TRY IT:
Among the records, how many lines carry the string "href"? Give that number with nothing added.

[Start of Attachment]

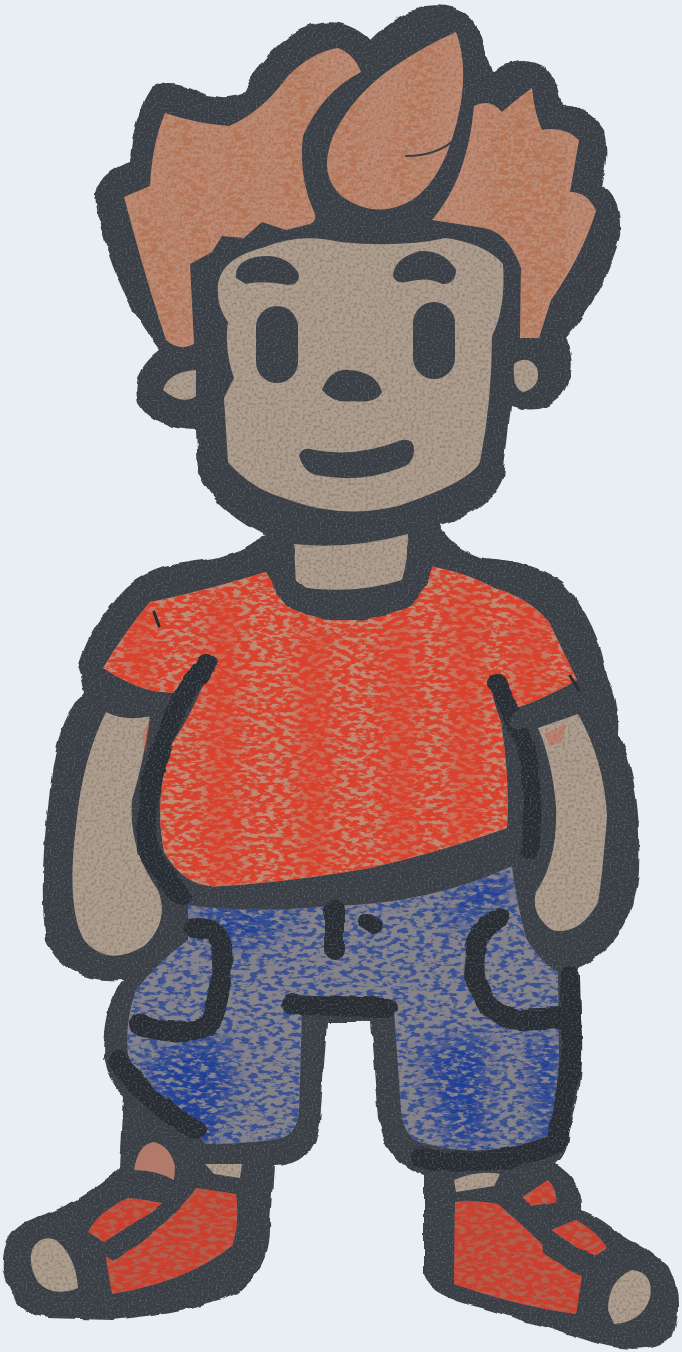
<!DOCTYPE html>
<html lang="en">
<head>
<meta charset="utf-8">
<title>Crayon boy</title>
<style>
:root {
  --paper: #e8eff3;
  --ink: #3a3e45;
  --ink-deep: #272d32;
  --kraft: #ad9e8f;
  --hair: #c18a72;
  --hair-dark: #b4704f;
  --shirt: #d8432f;
  --shirt-base: #c08a74;
  --jeans: #1d3c96;
  --jeans-base: #85838a;
  --shoe: #cb3f2f;
  --shoe-base: #b0604f;
}
html, body { margin: 0; background: var(--paper); overflow: hidden; }
svg { display: block; width: 682px; height: 1352px; }
.ink { fill: var(--ink); }
.line { fill: none; stroke: var(--ink); stroke-linecap: round; stroke-linejoin: round; }
.deep { stroke: var(--ink-deep); }
.kraft { fill: var(--kraft); }
.hair { fill: var(--hair); }
.shirt { fill: var(--shirt); }
.jeans { fill: var(--jeans); }
.shoe { fill: var(--shoe); }
</style>
</head>
<body>
<svg viewBox="0 0 682 1352" role="img" aria-label="Crayon drawing of a smiling red-haired boy in a red shirt, blue shorts and red shoes">
  <defs>
    <filter id="marker" x="-5%" y="-5%" width="110%" height="110%" color-interpolation-filters="sRGB">
      <feTurbulence type="fractalNoise" baseFrequency="0.06" numOctaves="2" seed="4" result="wobble"/>
      <feDisplacementMap in="SourceGraphic" in2="wobble" scale="6" xChannelSelector="R" yChannelSelector="G" result="rough"/>
      <feTurbulence type="fractalNoise" baseFrequency="0.5" numOctaves="2" seed="9"/>
      <feColorMatrix values="0 0 0 0 .5  0 0 0 0 .52  0 0 0 0 .55  1.4 0 0 0 -.68"/>
      <feComposite in2="rough" operator="in" result="grain"/>
      <feMerge><feMergeNode in="rough"/><feMergeNode in="grain"/></feMerge>
    </filter>
    <filter id="fine-marker" x="-5%" y="-5%" width="110%" height="110%" color-interpolation-filters="sRGB">
      <feTurbulence type="fractalNoise" baseFrequency="0.5" numOctaves="2" seed="9"/>
      <feColorMatrix values="0 0 0 0 .5  0 0 0 0 .52  0 0 0 0 .55  1.4 0 0 0 -.68"/>
      <feComposite in2="SourceGraphic" operator="in" result="grain"/>
      <feMerge><feMergeNode in="SourceGraphic"/><feMergeNode in="grain"/></feMerge>
    </filter>
    <filter id="card" x="0" y="0" width="100%" height="100%" color-interpolation-filters="sRGB">
      <feTurbulence type="fractalNoise" baseFrequency="0.35" numOctaves="3" seed="2"/>
      <feColorMatrix values="0 0 0 0 .48  0 0 0 0 .4  0 0 0 0 .34  1.4 0 0 0 -.62"/>
      <feComposite in2="SourceGraphic" operator="in" result="fleck"/>
      <feMerge><feMergeNode in="SourceGraphic"/><feMergeNode in="fleck"/></feMerge>
    </filter>
    <filter id="crayon" x="0" y="0" width="100%" height="100%" color-interpolation-filters="sRGB">
      <feTurbulence type="fractalNoise" baseFrequency="0.12 0.24" numOctaves="3" seed="7"/>
      <feColorMatrix values="0 0 0 0 0  0 0 0 0 0  0 0 0 0 0  6 0 0 0 -2.3"/>
      <feComposite in="SourceGraphic" operator="in"/>
    </filter>
    <filter id="crayon-light" x="0" y="0" width="100%" height="100%" color-interpolation-filters="sRGB">
      <feTurbulence type="fractalNoise" baseFrequency="0.12 0.24" numOctaves="3" seed="12"/>
      <feColorMatrix values="0 0 0 0 0  0 0 0 0 0  0 0 0 0 0  6 0 0 0 -2.8"/>
      <feComposite in="SourceGraphic" operator="in"/>
    </filter>
    <filter id="soft" x="-30%" y="-10%" width="160%" height="120%"><feGaussianBlur stdDeviation="9"/></filter>

    <path id="hair-shape" d="M166 340Q146 280 124 197L150 186Q152 144 165 113Q198 124 229 126Q262 112 288 76Q312 52 338 48Q354 54 361 72Q322 92 303 136Q298 176 314 212Q318 220 310 224L286 230L262 222L244 238L222 236L212 252L190 264L194 344Q180 352 166 340ZM474 106Q490 98 502 112Q518 98 532 88Q534 112 542 130Q564 126 579 140L570 192Q588 192 596 211Q582 256 551 300L539 338H520L521 268Q508 232 484 228L432 220Q468 178 474 106Z"/>
    <path id="quiff-shape" d="M456 32Q468 64 460 108Q446 178 412 200Q378 220 344 198Q316 176 334 134Q354 94 392 68Q424 46 456 32Z"/>
    <path id="shirt-shape" d="M266 572Q284 606 322 619Q366 624 402 609Q428 592 430 566Q470 574 494 588Q530 598 549 622L577 680Q546 698 516 708Q500 680 489 674Q492 700 501 722Q510 780 507 828Q440 852 370 868Q290 882 222 886Q186 890 164 852Q154 800 170 746Q196 710 214 656Q190 660 176 692Q146 696 103 668Q126 630 150 602Q200 592 266 572Z"/>
    <path id="jeans-shape" d="M188 905Q250 914 330 906Q430 904 512 866Q516 900 526 938Q540 962 558 972L559 1060Q556 1100 548 1136Q484 1160 428 1144Q404 1142 401 1110L394 1010Q340 1008 302 1014L299 1110Q298 1138 272 1140Q240 1144 206 1144Q174 1104 130 1068Q122 1030 136 990Q160 960 188 940Z"/>
    <g id="shoe-shapes">
      <path d="M88 1232Q98 1212 128 1198Q150 1200 166 1204Q134 1222 104 1242Z"/>
      <path d="M106 1258Q160 1236 196 1188L236 1194Q240 1224 232 1246Q186 1282 112 1294Z"/>
      <path d="M455 1202Q478 1200 498 1204Q528 1230 548 1250Q562 1270 582 1276L576 1314Q516 1306 454 1284Z"/>
      <path d="M518 1200L548 1180Q558 1190 556 1204L538 1212Z"/>
      <path d="M551 1230L576 1220Q598 1232 607 1248L592 1258Z"/>
    </g>
    <clipPath id="shirt-clip"><use href="#shirt-shape"/></clipPath>
    <clipPath id="jeans-clip"><use href="#jeans-shape"/></clipPath>
    <clipPath id="hair-clip"><use href="#hair-shape"/><use href="#quiff-shape"/></clipPath>
  </defs>

  <rect width="682" height="1352" fill="var(--paper)"/>

  <g id="silhouette" class="ink" filter="url(#marker)">
    <path id="body-outline" d="M262 536Q246 554 190 562Q136 568 114 602Q86 634 78 668L84 692Q56 720 50 790Q38 880 46 940Q64 984 122 980Q104 1004 104 1058Q108 1078 124 1096L120 1168Q84 1202 30 1220Q0 1230 3 1272Q12 1314 48 1318L112 1320Q196 1312 238 1292Q272 1268 270 1222L274 1166Q314 1166 320 1124L327 1022H370L378 1118Q388 1166 424 1176V1274Q428 1296 482 1308L580 1338Q640 1360 672 1338Q686 1300 668 1266Q648 1246 622 1236Q602 1218 582 1210Q584 1182 556 1164Q570 1152 568 1130Q584 1096 582 1036L578 968Q634 942 639 870Q642 780 618 734Q620 700 608 680Q598 620 562 582Q532 560 484 558Q448 548 436 518Z"/>
    <path id="head-outline" d="M160 350Q112 290 96 205Q92 174 130 162Q132 118 152 88Q166 78 192 88Q222 104 244 92Q260 56 292 34Q336 8 370 40Q396 14 424 6Q474 0 482 42L492 72Q520 52 546 68Q558 82 562 106Q586 104 604 130Q610 156 601 186Q622 196 620 236Q606 290 566 338Q580 372 560 398Q540 416 511 406L503 478Q490 512 436 526L424 560L280 562L270 538Q214 512 198 472L196 430Q154 430 138 402Q130 372 160 350Z"/>
  </g>

  <g id="skin" class="kraft" filter="url(#card)">
    <path id="face" d="M218 284Q222 258 262 248Q300 232 340 242Q400 248 446 238Q486 244 503 264Q506 308 492 336Q492 400 480 462Q470 482 398 506Q340 520 284 498Q250 488 228 462L224 398L234 378Q224 350 228 322Q216 306 218 284Z"/>
    <path id="left-ear" d="M163 390Q168 372 196 370V396Q182 406 163 390Z"/>
    <path id="right-ear" d="M514 364Q528 354 537 368Q542 386 524 392Q512 390 514 364Z"/>
    <path id="neck" d="M294 544Q350 550 408 534Q408 560 402 580Q350 596 296 586Z"/>
    <path id="left-arm" d="M106 712Q126 722 150 716Q144 760 132 800Q128 848 158 890Q170 922 144 946Q108 968 84 940Q66 908 76 826Q82 760 106 712Z"/>
    <path id="right-arm" d="M538 728L578 714Q604 760 607 816Q602 880 598 902Q580 936 552 930Q530 914 536 892Q558 860 556 806Q552 760 538 728Z"/>
    <path id="left-toe" d="M32 1250Q40 1234 56 1240Q76 1256 78 1288Q52 1298 38 1282Q28 1266 32 1250Z"/>
    <path id="right-toe" d="M608 1310Q608 1280 632 1270Q654 1272 650 1298Q642 1322 614 1324Z"/>
    <path id="left-sock" d="M205 1164H242L240 1178L214 1174Z"/>
    <path id="right-sock" d="M454 1180Q478 1170 500 1174L494 1186L456 1192Z"/>
  </g>

  <g id="hair">
    <g class="hair" filter="url(#card)">
      <use href="#hair-shape"/>
      <use href="#quiff-shape"/>
    </g>
    <g clip-path="url(#hair-clip)">
      <g filter="url(#crayon-light)" opacity=".75">
        <path filter="url(#soft)" fill="none" stroke="var(--hair-dark)" stroke-width="34" d="M138 190L178 340M180 110L200 260M240 110V240M300 60L290 220M350 90L345 210M430 40L396 210M500 110L505 250M532 90L530 340M566 140L560 320"/>
      </g>
    </g>
    <path class="line" stroke="var(--ink-deep)" stroke-width="2" d="M406 156Q436 156 454 140"/>
  </g>

  <g id="features" filter="url(#fine-marker)">
    <path id="left-brow" class="ink" d="M236 278Q234 262 256 257Q284 252 298 272Q302 284 288 285Q262 280 246 284Z"/>
    <path id="right-brow" class="ink" d="M393 276Q394 258 420 251Q444 250 456 270Q456 284 442 284Q428 276 406 282Q396 284 393 276Z"/>
    <rect class="ink" x="256" y="306" width="42" height="77" rx="21"/>
    <rect class="ink" x="413" y="302" width="42" height="77" rx="21"/>
    <path id="nose" class="ink" d="M322 390Q330 368 350 370Q376 372 382 392Q376 404 352 401Q334 404 322 390Z"/>
    <path id="smile" class="ink" d="M299 456Q302 446 314 450Q356 458 402 440Q414 438 414 450Q414 464 400 468Q360 484 316 475Q304 472 299 456Z"/>
  </g>

  <g id="shorts">
    <use href="#jeans-shape" fill="var(--jeans-base)"/>
    <use href="#jeans-shape" class="jeans" filter="url(#crayon-light)" opacity=".7"/>
    <g clip-path="url(#jeans-clip)">
      <g filter="url(#crayon)" opacity=".9">
        <path class="jeans" filter="url(#soft)" d="M140 1060L220 1030L236 1080L212 1146H180ZM420 1050L488 1030L490 1140L450 1150ZM470 880L512 870L500 910L440 930ZM190 905L300 912L260 945H220ZM528 1040H560V1140H536Z"/>
      </g>
    </g>
    <g class="line deep" stroke-width="20" filter="url(#marker)">
      <path d="M194 928Q226 926 222 962Q220 1010 208 1026Q176 1038 138 1024"/>
      <path d="M500 918Q468 930 476 982Q488 1018 520 1020L564 1018"/>
      <path d="M292 1004L388 1008M334 910V950"/>
      <path d="M367 921L374 926" stroke-width="16"/>
      <path d="M570 976L572 1060L556 1144Q490 1170 420 1158M118 1060Q146 1102 196 1130"/>
    </g>
  </g>

  <g id="shirt">
    <use href="#shirt-shape" fill="var(--shirt-base)"/>
    <use href="#shirt-shape" class="shirt" filter="url(#crayon)"/>
    <g clip-path="url(#shirt-clip)">
      <path d="M222 600V890M314 630V880M400 620V870M466 590V850M140 600V690M530 600V710" fill="none" stroke="var(--shirt)" stroke-width="30" opacity=".55" filter="url(#soft)"/>
    </g>
    <path class="shirt" opacity=".3" d="M142 734L150 720L146 756ZM544 734L566 724L562 742L550 746Z"/>
    <g class="line" filter="url(#marker)">
      <path stroke-width="24" d="M282 552Q276 584 300 600Q350 616 396 600Q424 584 420 548"/>
      <path class="deep" stroke-width="20" d="M206 664Q176 704 164 740Q142 800 148 850Q166 882 182 896"/>
      <path class="deep" stroke-width="18" d="M497 682Q512 716 526 746Q536 800 530 850"/>
      <path stroke-width="20" d="M96 684Q124 700 154 708M520 720L588 694"/>
    </g>
    <path class="line deep" stroke-width="3" d="M154 612L159 626M570 676L579 690"/>
  </g>

  <g id="shoes">
    <use href="#shoe-shapes" fill="var(--shoe-base)"/>
    <use href="#shoe-shapes" class="shoe" filter="url(#crayon)"/>
    <path id="left-tongue" fill="#b27a6a" d="M134 1170Q138 1144 154 1142Q170 1146 175 1166L174 1180Q156 1170 134 1170Z"/>
    <g class="line" stroke-width="15" filter="url(#marker)">
      <path d="M114 1252Q154 1226 188 1186M130 1186L176 1196M506 1190L554 1244L594 1264M534 1214L570 1208M550 1248L584 1268"/>
    </g>
  </g>
</svg>
</body>
</html>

[End of Attachment]

ANSWER TO THIS TASK:
11